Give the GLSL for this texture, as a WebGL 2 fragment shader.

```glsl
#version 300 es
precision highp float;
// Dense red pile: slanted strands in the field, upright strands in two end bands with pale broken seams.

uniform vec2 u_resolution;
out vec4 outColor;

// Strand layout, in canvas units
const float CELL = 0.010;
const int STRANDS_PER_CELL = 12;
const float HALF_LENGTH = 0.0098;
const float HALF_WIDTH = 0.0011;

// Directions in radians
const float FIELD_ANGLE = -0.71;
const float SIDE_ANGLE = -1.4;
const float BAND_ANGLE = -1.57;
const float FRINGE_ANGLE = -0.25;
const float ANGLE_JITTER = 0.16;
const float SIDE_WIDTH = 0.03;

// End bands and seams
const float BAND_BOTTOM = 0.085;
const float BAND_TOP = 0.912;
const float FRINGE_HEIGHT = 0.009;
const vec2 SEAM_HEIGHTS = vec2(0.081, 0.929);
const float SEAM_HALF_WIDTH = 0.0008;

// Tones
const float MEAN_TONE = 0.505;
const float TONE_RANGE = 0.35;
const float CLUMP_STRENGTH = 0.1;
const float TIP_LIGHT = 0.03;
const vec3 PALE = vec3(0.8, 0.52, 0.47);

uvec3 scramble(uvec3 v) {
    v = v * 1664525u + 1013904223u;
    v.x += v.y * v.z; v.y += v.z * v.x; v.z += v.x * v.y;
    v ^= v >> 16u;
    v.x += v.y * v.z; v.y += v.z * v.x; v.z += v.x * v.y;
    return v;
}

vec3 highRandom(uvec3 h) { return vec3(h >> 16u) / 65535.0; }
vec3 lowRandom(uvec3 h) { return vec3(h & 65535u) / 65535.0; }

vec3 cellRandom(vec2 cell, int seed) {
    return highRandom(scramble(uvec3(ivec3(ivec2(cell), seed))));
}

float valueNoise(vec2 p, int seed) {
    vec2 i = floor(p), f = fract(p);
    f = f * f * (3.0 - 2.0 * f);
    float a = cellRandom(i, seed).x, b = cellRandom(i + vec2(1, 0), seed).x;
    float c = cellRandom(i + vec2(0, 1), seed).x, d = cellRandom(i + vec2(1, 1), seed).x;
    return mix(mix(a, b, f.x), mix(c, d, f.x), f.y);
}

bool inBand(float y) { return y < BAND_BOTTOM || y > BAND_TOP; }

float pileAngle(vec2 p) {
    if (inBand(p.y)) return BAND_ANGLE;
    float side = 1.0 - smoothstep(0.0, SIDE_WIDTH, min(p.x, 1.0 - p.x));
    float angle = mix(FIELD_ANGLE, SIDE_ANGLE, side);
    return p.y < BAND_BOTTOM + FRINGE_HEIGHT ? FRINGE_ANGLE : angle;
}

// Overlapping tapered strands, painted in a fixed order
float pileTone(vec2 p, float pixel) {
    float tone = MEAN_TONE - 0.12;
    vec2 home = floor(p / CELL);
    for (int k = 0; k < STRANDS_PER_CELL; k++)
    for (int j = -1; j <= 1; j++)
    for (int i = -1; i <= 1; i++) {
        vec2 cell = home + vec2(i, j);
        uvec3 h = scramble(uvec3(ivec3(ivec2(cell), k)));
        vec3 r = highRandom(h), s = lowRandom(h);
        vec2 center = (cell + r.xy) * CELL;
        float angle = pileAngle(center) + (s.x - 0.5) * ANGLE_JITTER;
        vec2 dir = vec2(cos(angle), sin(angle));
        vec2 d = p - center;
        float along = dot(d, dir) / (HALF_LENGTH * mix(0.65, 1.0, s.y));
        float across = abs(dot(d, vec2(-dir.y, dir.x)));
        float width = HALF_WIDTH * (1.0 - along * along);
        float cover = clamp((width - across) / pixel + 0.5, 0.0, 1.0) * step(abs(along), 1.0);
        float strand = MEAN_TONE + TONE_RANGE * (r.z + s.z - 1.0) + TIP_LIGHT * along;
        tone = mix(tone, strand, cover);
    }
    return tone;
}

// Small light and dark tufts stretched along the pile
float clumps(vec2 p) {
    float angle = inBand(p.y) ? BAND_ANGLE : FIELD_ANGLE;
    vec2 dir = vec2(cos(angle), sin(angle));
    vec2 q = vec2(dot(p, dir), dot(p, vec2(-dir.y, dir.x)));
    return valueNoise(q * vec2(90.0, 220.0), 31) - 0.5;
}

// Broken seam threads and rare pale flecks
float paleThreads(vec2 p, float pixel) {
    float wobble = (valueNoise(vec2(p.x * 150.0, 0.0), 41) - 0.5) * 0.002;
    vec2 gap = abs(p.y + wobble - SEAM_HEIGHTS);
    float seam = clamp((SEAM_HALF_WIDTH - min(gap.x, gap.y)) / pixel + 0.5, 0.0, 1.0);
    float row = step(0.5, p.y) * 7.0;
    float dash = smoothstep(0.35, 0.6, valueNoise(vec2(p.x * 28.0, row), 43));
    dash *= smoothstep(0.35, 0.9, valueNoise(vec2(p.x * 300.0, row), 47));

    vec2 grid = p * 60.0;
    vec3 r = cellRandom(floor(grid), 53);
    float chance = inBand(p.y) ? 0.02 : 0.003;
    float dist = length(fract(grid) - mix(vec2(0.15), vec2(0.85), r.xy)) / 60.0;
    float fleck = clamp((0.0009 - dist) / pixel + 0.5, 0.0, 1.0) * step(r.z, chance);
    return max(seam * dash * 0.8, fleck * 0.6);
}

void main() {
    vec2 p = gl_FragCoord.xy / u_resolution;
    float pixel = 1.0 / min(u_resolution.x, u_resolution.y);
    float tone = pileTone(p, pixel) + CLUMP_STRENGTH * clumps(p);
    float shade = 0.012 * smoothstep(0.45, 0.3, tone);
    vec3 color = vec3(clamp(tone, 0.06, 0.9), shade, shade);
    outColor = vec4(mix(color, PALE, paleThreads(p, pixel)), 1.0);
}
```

### EXERCISE DETAILS
Each line above with the word "seams" needs to be copied.

### YOUR RESPONSE
// Dense red pile: slanted strands in the field, upright strands in two end bands with pale broken seams.
// End bands and seams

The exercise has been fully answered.